■ WHAT YOU ARE ASKED TO DO
How many lines in these records hold the string "pigtails"? Reply with the number alone.

§

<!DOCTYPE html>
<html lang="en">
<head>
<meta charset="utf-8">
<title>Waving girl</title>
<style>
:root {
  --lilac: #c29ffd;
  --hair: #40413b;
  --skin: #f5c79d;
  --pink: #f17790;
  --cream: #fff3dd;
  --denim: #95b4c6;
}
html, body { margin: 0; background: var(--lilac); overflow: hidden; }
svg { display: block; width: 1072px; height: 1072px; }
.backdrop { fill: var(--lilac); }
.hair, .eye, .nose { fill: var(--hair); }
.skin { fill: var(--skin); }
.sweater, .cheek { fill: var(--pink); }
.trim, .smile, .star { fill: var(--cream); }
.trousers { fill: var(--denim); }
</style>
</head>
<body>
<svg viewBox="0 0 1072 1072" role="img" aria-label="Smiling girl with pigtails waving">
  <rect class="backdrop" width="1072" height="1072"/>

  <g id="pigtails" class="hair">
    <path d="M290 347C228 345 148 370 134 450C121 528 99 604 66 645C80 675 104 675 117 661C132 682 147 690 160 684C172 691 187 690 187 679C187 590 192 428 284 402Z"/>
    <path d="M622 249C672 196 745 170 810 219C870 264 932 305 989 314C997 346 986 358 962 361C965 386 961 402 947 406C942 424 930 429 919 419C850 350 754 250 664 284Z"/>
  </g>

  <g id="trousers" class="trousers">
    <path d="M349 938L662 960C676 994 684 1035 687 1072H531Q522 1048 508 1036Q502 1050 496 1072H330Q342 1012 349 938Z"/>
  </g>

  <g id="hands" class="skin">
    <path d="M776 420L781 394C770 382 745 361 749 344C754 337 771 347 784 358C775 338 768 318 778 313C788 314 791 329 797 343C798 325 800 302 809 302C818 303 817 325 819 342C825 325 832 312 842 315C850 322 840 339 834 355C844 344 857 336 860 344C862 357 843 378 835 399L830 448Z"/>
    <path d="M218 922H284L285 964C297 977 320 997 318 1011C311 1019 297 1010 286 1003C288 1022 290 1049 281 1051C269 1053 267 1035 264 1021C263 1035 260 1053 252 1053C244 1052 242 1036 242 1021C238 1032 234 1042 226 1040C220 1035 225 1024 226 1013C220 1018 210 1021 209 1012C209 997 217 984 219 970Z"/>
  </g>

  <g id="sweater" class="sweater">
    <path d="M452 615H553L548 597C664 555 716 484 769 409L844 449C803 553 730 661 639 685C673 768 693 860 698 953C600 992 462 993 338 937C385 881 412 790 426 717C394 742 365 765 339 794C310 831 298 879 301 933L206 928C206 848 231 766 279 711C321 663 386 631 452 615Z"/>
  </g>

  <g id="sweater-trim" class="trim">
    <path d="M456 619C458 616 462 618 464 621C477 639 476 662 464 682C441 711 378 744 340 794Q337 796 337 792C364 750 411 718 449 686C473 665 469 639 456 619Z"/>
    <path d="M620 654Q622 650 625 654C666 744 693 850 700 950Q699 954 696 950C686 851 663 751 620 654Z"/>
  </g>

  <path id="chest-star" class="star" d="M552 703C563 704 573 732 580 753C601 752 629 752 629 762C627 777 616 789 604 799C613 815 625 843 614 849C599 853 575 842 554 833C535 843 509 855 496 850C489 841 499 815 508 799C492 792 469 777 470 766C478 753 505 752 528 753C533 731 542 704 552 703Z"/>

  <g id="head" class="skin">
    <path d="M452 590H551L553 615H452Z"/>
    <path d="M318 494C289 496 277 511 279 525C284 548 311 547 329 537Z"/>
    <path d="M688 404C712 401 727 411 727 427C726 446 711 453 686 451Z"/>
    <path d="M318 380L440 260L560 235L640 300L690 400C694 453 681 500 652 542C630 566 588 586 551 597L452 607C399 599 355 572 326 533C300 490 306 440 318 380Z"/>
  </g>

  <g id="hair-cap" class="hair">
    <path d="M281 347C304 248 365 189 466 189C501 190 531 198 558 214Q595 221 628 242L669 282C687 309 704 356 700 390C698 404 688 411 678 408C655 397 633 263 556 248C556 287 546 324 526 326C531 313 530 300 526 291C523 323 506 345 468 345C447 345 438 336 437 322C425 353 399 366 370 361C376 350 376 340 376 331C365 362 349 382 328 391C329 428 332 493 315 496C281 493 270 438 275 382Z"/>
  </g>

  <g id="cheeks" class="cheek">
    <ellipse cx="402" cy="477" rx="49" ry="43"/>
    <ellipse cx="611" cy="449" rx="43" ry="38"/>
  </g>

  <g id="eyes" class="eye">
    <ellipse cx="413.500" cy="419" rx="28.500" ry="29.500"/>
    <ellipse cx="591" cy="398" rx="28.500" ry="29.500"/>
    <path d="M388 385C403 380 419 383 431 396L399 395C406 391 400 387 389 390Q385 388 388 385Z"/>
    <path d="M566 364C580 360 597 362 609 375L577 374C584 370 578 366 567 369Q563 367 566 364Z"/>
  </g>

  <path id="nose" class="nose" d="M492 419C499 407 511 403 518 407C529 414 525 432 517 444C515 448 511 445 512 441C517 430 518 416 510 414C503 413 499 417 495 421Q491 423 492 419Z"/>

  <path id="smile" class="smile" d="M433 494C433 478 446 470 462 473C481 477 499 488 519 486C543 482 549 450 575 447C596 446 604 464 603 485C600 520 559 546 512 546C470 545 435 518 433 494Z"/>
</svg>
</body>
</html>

§

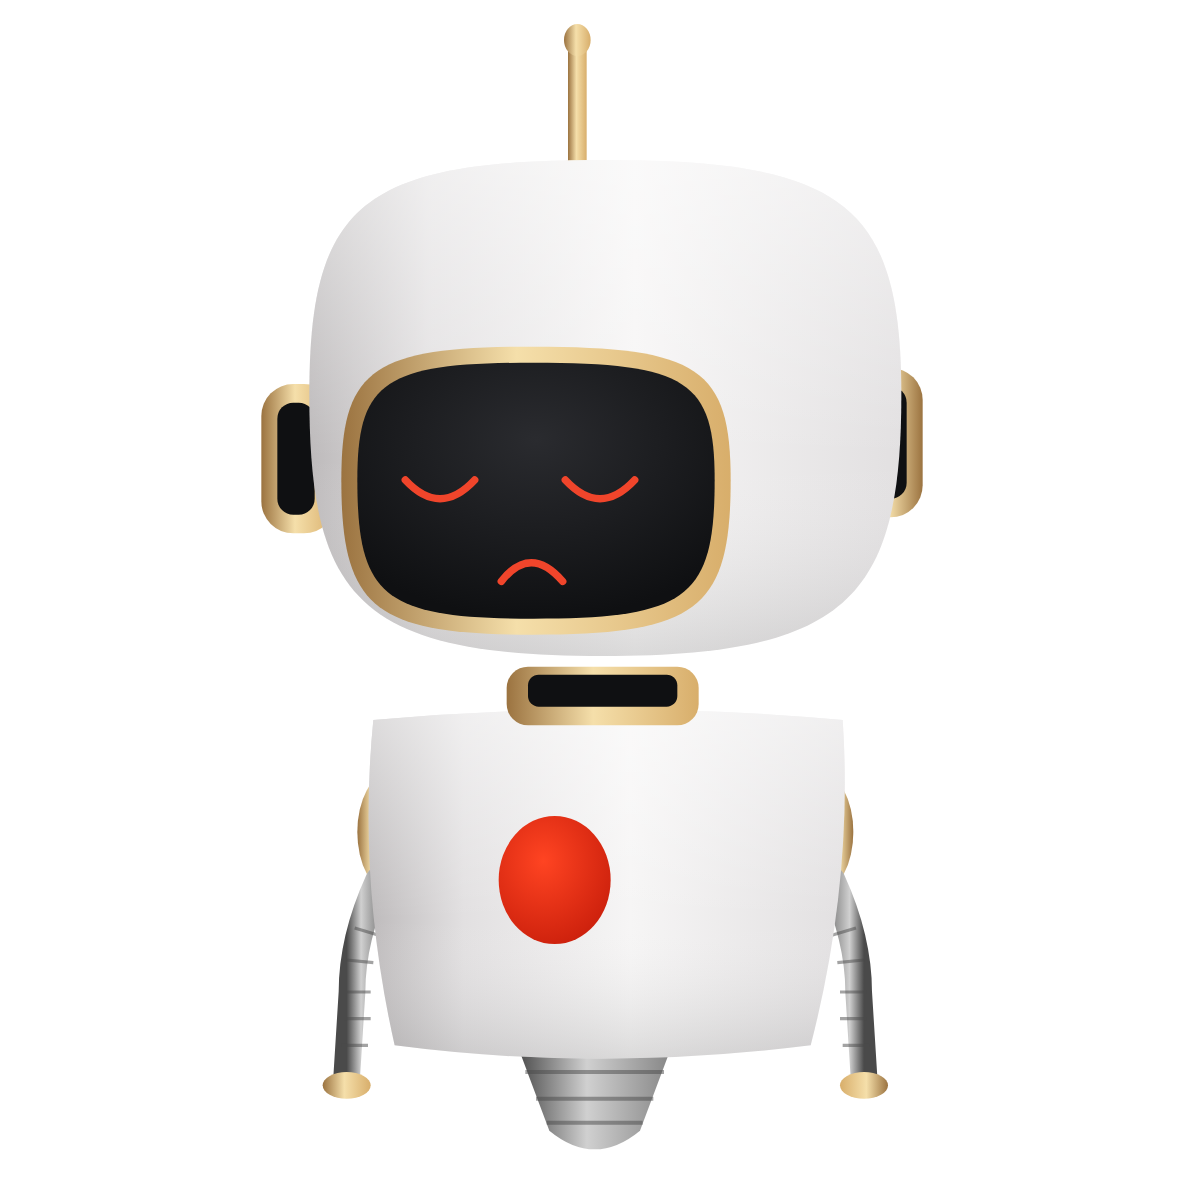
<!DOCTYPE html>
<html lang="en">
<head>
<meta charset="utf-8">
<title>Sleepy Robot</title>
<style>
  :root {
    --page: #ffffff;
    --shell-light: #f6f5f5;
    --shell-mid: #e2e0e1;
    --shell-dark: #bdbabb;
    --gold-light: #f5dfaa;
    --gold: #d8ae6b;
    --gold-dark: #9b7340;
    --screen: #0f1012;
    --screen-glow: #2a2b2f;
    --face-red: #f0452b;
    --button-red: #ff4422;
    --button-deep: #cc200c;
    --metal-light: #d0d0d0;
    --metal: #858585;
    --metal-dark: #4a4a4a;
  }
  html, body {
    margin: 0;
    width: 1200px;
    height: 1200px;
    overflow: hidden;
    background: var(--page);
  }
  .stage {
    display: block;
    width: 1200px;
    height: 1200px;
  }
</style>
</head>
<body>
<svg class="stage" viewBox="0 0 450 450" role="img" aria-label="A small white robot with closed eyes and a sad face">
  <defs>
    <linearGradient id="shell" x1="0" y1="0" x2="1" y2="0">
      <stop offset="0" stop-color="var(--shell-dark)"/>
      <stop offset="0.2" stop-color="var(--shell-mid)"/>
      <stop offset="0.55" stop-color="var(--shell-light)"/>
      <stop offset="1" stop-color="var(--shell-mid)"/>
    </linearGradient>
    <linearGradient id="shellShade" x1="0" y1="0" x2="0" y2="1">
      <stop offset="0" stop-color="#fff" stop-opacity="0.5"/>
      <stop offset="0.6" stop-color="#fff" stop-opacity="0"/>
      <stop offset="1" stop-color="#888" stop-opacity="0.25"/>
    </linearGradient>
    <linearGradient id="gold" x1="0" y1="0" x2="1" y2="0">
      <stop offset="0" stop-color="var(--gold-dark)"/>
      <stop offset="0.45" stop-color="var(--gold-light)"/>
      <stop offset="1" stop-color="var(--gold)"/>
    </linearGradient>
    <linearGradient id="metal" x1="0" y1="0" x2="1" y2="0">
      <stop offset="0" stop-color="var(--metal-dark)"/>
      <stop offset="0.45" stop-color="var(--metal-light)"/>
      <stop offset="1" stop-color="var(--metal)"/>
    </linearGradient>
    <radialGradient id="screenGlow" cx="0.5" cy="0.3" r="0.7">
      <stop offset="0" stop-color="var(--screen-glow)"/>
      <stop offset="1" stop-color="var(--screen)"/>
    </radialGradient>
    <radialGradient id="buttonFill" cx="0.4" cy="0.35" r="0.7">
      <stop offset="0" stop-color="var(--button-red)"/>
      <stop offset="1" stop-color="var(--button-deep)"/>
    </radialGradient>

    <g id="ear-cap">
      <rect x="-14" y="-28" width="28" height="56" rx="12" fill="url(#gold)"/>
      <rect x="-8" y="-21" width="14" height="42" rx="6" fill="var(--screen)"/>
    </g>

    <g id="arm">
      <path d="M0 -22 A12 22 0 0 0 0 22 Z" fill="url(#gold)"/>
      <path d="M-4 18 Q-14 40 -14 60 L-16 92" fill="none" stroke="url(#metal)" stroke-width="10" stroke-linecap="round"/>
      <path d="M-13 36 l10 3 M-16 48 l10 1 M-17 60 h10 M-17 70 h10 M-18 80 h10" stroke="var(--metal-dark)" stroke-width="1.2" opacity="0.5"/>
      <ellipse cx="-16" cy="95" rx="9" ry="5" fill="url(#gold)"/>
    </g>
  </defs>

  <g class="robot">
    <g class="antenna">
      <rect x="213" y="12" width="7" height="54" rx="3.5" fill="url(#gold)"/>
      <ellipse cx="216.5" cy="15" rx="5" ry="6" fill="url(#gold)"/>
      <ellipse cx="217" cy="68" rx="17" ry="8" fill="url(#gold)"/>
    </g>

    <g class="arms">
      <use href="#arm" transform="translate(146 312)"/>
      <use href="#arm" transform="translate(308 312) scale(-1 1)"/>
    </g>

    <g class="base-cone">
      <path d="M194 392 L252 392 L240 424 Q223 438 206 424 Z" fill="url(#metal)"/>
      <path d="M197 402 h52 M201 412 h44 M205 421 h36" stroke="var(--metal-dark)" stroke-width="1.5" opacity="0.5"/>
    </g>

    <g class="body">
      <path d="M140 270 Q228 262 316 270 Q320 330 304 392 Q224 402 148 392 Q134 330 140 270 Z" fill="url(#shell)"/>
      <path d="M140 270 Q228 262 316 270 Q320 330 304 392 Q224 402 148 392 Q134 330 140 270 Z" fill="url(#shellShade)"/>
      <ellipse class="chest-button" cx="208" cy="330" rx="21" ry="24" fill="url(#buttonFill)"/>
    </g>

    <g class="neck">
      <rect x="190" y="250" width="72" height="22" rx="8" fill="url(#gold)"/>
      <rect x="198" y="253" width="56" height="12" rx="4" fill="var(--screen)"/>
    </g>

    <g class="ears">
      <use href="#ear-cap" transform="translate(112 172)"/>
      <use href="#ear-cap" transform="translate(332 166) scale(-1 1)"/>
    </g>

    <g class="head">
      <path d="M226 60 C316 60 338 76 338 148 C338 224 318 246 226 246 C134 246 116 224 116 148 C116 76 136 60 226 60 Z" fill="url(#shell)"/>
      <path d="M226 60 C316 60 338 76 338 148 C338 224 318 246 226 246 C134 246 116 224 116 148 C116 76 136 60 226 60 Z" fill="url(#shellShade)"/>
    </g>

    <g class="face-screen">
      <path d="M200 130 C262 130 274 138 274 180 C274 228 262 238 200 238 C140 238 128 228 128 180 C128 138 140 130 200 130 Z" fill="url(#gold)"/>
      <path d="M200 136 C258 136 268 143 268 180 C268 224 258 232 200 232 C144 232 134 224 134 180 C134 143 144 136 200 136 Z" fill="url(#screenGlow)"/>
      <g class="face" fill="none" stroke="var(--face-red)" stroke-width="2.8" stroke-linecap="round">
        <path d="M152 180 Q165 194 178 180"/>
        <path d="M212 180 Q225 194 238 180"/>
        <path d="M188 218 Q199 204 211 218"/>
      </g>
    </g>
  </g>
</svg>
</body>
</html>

§

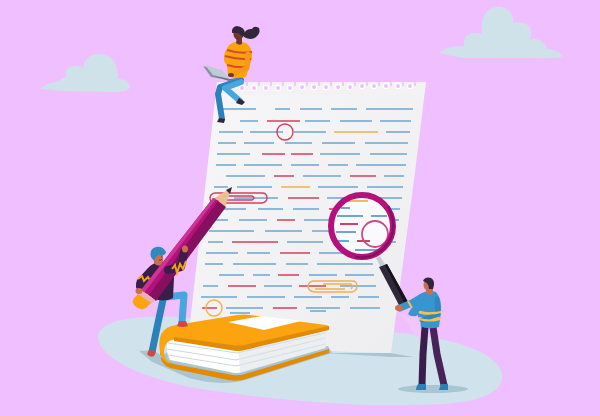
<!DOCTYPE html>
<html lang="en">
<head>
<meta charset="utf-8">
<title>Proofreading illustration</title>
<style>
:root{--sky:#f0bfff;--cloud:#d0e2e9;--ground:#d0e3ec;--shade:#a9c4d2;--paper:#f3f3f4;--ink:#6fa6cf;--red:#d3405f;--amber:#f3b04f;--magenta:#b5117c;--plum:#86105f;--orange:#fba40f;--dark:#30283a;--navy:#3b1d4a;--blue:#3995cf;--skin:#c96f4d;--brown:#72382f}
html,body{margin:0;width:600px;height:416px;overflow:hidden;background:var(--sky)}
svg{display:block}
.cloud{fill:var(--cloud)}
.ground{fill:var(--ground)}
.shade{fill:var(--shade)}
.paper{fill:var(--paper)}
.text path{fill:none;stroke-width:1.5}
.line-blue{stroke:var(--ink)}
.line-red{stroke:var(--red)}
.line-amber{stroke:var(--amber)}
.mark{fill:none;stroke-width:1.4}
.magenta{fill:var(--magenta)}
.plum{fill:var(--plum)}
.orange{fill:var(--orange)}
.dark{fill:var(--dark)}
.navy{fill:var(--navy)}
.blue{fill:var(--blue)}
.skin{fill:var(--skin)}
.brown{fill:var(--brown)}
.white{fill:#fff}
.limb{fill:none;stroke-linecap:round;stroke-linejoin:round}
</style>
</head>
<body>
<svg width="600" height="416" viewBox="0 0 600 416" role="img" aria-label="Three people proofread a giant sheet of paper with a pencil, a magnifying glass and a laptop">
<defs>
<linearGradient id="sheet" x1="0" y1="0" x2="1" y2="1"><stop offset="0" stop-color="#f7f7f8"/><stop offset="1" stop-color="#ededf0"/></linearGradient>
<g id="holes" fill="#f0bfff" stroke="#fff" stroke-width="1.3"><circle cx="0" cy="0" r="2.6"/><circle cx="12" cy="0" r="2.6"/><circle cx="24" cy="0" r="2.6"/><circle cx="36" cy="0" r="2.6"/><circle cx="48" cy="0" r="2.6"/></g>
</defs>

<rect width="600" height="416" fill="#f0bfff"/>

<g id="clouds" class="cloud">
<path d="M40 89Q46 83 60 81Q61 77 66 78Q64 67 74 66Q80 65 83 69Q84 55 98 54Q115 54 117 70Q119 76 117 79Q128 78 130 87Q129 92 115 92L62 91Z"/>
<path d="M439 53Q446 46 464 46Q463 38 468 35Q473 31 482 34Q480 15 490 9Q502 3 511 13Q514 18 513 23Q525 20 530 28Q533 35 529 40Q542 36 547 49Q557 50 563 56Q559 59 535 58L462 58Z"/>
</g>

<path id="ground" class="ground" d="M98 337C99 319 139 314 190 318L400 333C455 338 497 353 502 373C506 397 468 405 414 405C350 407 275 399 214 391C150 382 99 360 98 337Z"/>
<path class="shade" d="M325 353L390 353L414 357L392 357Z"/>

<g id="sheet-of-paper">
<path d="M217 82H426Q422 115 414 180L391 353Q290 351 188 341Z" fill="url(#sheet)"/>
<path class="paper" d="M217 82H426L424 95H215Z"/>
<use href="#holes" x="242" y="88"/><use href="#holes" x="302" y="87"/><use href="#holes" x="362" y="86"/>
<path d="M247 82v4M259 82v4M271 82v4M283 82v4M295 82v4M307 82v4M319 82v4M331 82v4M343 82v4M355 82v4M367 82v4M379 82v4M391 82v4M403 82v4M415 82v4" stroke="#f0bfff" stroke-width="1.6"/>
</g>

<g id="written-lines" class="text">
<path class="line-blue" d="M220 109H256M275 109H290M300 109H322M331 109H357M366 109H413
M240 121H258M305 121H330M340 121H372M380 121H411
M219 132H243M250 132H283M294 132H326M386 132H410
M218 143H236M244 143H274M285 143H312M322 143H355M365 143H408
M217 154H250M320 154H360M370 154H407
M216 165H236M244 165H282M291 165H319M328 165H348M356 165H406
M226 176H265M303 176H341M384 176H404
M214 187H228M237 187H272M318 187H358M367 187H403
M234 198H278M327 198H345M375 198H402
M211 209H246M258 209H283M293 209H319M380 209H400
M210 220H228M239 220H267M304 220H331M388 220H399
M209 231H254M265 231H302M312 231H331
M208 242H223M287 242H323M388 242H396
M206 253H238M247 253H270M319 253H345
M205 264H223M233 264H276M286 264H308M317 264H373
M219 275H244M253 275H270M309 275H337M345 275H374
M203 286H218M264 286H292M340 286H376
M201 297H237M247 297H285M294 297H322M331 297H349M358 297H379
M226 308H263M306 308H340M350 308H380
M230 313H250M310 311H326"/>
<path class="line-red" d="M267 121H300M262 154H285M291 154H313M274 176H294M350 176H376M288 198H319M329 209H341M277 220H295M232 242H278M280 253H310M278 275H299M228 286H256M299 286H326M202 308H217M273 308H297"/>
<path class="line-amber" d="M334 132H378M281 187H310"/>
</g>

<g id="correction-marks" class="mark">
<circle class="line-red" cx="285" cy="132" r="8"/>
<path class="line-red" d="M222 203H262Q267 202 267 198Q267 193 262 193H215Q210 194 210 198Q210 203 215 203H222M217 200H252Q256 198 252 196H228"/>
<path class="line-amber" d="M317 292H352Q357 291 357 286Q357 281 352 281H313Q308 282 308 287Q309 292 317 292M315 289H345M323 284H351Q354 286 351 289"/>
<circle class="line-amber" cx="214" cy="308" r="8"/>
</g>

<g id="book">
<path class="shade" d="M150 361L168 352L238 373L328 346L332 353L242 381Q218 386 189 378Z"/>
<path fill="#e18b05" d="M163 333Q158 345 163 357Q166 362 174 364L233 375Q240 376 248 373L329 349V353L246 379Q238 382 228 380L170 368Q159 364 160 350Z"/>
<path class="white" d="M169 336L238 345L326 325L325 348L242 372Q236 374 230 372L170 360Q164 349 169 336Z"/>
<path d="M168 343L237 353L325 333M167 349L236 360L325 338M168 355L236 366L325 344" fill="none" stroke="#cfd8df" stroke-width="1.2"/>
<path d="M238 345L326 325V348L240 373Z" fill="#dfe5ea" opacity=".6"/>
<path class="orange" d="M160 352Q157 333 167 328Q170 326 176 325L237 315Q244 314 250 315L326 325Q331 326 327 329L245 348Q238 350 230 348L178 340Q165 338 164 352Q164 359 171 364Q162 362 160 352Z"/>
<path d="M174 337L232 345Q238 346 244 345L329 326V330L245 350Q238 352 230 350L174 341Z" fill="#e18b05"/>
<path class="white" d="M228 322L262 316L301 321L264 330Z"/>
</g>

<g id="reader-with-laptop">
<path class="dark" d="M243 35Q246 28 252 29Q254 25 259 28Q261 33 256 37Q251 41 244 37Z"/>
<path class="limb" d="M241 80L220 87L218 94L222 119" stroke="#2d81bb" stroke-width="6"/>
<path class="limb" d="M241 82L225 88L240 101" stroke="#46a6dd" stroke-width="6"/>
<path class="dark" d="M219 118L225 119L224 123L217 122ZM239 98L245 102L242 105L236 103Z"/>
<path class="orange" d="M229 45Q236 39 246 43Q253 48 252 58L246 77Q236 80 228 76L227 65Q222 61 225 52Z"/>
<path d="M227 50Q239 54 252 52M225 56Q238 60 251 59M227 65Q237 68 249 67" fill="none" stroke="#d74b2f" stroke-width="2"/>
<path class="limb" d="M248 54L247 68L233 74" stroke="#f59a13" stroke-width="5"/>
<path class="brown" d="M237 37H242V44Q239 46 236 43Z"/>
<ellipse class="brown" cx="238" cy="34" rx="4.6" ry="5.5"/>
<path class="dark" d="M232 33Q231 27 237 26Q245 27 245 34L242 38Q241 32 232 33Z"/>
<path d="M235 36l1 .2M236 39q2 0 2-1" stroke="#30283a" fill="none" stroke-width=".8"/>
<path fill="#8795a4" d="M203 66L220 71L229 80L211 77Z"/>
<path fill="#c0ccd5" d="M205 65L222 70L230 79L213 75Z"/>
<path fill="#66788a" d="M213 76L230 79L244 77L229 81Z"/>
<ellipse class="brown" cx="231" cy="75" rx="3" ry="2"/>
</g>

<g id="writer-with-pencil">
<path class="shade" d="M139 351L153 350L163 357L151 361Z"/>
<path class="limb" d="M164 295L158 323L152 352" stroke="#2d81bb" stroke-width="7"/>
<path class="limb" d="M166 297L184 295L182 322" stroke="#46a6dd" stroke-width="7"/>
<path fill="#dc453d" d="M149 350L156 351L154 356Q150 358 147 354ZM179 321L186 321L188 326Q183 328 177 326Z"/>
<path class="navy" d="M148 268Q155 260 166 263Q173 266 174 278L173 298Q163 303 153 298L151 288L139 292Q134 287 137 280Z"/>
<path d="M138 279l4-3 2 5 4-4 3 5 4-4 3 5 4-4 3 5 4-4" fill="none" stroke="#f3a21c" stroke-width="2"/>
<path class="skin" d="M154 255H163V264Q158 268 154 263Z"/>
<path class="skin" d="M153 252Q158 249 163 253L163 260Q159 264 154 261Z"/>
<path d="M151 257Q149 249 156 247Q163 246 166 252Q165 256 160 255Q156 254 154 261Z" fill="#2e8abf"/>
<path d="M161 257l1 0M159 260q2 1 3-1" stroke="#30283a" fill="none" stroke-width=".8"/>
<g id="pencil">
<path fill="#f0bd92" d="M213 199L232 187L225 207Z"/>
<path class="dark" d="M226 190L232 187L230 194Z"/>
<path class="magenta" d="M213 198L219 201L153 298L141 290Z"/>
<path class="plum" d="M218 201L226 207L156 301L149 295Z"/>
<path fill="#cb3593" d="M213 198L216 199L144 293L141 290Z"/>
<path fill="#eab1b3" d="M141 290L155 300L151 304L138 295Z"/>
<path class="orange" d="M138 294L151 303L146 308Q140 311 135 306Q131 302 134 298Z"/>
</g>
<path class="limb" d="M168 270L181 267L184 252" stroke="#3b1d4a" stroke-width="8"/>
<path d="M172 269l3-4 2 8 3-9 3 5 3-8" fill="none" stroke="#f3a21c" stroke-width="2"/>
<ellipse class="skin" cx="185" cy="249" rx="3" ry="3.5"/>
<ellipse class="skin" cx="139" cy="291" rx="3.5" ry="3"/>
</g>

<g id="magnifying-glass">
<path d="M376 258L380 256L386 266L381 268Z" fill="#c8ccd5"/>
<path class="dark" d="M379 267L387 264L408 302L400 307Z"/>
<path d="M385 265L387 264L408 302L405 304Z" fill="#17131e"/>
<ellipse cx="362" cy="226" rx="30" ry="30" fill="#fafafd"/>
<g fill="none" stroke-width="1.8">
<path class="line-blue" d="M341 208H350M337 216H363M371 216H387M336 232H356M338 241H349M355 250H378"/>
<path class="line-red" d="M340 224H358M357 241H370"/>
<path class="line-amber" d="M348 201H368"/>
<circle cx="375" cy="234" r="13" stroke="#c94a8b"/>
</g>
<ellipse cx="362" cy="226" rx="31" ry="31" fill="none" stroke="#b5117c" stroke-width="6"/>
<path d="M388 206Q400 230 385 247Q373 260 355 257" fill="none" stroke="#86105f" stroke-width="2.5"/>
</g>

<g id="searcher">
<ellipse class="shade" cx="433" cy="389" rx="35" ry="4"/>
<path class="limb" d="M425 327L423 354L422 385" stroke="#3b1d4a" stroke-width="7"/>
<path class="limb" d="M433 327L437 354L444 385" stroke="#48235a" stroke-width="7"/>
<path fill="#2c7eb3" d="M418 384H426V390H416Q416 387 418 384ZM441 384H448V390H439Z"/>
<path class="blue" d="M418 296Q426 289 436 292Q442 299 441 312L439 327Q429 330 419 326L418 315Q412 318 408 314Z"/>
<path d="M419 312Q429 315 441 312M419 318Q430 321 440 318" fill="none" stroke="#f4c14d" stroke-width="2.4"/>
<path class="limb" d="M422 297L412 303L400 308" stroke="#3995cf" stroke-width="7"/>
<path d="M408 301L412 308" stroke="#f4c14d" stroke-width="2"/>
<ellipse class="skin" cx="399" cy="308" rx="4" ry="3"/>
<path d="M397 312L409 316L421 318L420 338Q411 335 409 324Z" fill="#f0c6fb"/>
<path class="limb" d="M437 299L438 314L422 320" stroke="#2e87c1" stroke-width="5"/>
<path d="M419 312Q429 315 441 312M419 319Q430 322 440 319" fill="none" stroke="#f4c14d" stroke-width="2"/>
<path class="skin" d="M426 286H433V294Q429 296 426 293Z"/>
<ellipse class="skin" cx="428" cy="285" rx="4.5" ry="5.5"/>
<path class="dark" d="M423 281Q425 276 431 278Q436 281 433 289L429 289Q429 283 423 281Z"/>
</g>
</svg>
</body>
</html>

§

■ THE ANSWER
2